Biography and History

Kaiē Tsitselē (or Kay Cicellis, name by which she is known in English), 1926-2001, was a Greek author who wrote in both English and Greek. Her linguistic biography is complex. Born in Marseille to Greek parents, who seem to have normally spoken French with her, she learned English from an English governess, and she very soon came to feel that English was the language most suited to her writing. She had never visited Greece until, at the age of ten, she moved with her family to Athens. For the first three years after this move, she received private lessons at home, and she was later to claim that this was when she first learned Greek. In 1939 she enrolled at the American College for Girls in the seaside Athens suburb of Hellēniko. It was about this time that she began to write literary texts in English. As she wrote in 1956, “at the very moment when I recognized the English language as my language, I also recognized Greece as my country, my element. These two discoveries, though simultaneous, were irreconcilable” (Tsitselē 1956a). After the German invasion of Greece in 1941, she moved with her family to her father’s ancestral island of Cephalonia. Once the Second World War was over, Tsitselē settled in Athens, where she lived for most of the rest of her life. However, she spent two extended periods in London in 1950-1 and 1955-6, several months in Karachi, and about four years in a small town near Manchester, England (1958-62). The reason why she spent time in these last two places was that her husband Nikos Paleologos was working there.

Most of Tsitselē’s literary writing until the 1980s was in English, and all of her first six books, published in the period 1950-1967, were written in English. The most successful phase of her career as an English writer lasted from 1950 to the early 1960s. During the period between 1974 and 1996 she became one of the foremost translators of modern Greek writing – both fiction and non-fiction – into English. After some texts of hers in Greek had appeared sporadically over a period of forty years, her career as a Greek author enjoyed a remarkable late flowering in the 1990s, when she published a series of stories in magazines, which were collected, together with others, in a volume entitled Ho choros tōn hōrōn ( The Dance of the Hours, Athens 1998). This, her first and only book written in Greek, was awarded the Greek National Short-Story Prize in 1999.

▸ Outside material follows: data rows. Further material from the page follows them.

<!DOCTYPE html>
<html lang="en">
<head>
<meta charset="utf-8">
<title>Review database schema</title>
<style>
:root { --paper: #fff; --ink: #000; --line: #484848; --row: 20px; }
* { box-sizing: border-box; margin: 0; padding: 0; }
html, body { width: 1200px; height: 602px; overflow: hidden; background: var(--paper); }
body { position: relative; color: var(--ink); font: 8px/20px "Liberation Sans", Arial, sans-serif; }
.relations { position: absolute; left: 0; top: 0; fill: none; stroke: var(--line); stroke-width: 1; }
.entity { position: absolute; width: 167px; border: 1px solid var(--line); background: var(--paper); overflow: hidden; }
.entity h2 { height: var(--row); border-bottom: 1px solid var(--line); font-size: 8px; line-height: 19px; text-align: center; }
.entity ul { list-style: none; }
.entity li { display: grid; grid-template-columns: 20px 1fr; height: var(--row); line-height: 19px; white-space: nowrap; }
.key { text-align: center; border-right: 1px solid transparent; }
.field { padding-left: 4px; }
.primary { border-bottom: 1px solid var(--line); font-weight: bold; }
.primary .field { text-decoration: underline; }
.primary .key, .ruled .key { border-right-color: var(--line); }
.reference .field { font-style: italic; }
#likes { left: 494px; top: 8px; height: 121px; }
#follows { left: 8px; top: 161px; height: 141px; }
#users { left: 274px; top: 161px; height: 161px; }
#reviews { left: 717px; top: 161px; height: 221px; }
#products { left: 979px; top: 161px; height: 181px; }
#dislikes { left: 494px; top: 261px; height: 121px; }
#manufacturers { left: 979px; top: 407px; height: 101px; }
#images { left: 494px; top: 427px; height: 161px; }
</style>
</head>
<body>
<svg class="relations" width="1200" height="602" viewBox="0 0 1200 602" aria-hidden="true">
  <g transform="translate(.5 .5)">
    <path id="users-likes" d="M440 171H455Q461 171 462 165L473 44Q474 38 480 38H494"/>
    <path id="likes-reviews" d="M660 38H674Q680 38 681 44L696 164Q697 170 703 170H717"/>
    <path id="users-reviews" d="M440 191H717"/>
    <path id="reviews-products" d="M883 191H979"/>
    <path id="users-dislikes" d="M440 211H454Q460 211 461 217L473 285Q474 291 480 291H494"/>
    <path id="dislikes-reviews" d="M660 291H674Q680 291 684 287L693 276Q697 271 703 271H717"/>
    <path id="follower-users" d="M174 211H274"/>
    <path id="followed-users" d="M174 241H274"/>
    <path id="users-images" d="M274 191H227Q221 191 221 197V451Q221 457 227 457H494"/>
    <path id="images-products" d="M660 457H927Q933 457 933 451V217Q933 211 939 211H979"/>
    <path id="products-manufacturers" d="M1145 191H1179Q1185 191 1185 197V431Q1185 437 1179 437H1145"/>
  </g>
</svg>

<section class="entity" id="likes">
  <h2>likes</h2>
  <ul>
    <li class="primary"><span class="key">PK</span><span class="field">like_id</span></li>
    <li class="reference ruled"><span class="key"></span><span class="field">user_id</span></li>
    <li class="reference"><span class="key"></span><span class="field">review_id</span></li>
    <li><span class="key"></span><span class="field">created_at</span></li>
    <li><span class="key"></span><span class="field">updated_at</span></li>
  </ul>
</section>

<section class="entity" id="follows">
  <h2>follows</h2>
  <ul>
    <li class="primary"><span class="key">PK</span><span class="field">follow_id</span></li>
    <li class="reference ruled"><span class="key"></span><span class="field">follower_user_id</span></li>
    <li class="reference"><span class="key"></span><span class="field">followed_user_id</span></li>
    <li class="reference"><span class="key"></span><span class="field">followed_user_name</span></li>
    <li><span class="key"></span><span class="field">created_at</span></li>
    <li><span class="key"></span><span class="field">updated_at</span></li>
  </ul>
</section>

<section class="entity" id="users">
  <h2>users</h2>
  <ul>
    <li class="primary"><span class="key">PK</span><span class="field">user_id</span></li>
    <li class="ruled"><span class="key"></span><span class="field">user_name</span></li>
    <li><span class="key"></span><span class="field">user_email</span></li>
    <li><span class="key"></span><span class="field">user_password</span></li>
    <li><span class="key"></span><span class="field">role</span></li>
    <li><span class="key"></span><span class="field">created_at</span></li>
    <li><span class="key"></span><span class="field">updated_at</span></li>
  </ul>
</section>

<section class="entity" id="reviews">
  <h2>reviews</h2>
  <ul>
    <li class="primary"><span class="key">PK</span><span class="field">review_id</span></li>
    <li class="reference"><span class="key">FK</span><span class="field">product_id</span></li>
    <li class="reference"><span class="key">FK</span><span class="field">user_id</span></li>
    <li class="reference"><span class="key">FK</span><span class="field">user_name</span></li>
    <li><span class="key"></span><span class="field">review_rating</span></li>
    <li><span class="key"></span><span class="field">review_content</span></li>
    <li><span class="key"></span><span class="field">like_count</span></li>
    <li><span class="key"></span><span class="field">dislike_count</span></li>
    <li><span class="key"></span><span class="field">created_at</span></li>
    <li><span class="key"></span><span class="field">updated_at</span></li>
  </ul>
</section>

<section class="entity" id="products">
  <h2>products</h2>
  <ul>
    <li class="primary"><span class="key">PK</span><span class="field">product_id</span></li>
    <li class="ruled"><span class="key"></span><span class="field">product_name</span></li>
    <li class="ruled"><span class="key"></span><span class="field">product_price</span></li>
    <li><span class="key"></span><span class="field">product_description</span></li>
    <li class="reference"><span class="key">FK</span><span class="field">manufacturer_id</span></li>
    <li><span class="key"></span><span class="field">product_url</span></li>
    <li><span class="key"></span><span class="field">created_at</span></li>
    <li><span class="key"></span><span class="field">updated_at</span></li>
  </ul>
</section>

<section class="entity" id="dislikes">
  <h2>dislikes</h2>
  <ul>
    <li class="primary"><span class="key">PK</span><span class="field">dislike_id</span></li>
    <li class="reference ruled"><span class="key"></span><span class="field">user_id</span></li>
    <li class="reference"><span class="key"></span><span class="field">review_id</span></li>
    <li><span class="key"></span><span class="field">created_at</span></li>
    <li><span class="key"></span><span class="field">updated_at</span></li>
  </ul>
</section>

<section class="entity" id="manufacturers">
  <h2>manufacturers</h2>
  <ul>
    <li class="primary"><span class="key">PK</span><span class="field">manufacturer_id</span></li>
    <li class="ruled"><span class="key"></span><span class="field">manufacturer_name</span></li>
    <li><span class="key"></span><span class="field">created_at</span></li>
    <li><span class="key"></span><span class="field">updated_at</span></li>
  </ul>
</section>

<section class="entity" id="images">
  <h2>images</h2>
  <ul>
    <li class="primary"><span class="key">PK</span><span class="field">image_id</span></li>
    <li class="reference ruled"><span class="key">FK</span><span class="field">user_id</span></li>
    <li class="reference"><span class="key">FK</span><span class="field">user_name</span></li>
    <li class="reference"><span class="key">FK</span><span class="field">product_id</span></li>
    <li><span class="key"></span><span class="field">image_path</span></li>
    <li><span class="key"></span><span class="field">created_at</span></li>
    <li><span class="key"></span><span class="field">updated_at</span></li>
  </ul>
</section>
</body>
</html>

Source: From the finding aid for C0801

  • Kaiē Tsitselē Papers. 1898-2001 (inclusive).

    Call Number: C0801

    Consists of personal papers of Kaiē Tsitselē, Greek author and translator, who contributed to the dissemination of the Modern Greek literature outside Greece. The collection consists of manuscripts of some of Tsitselē's novels, short stories, radio scripts, and book reviews along with her English translations of Greek works. Correspondence with her friends and colleagues completes the collection.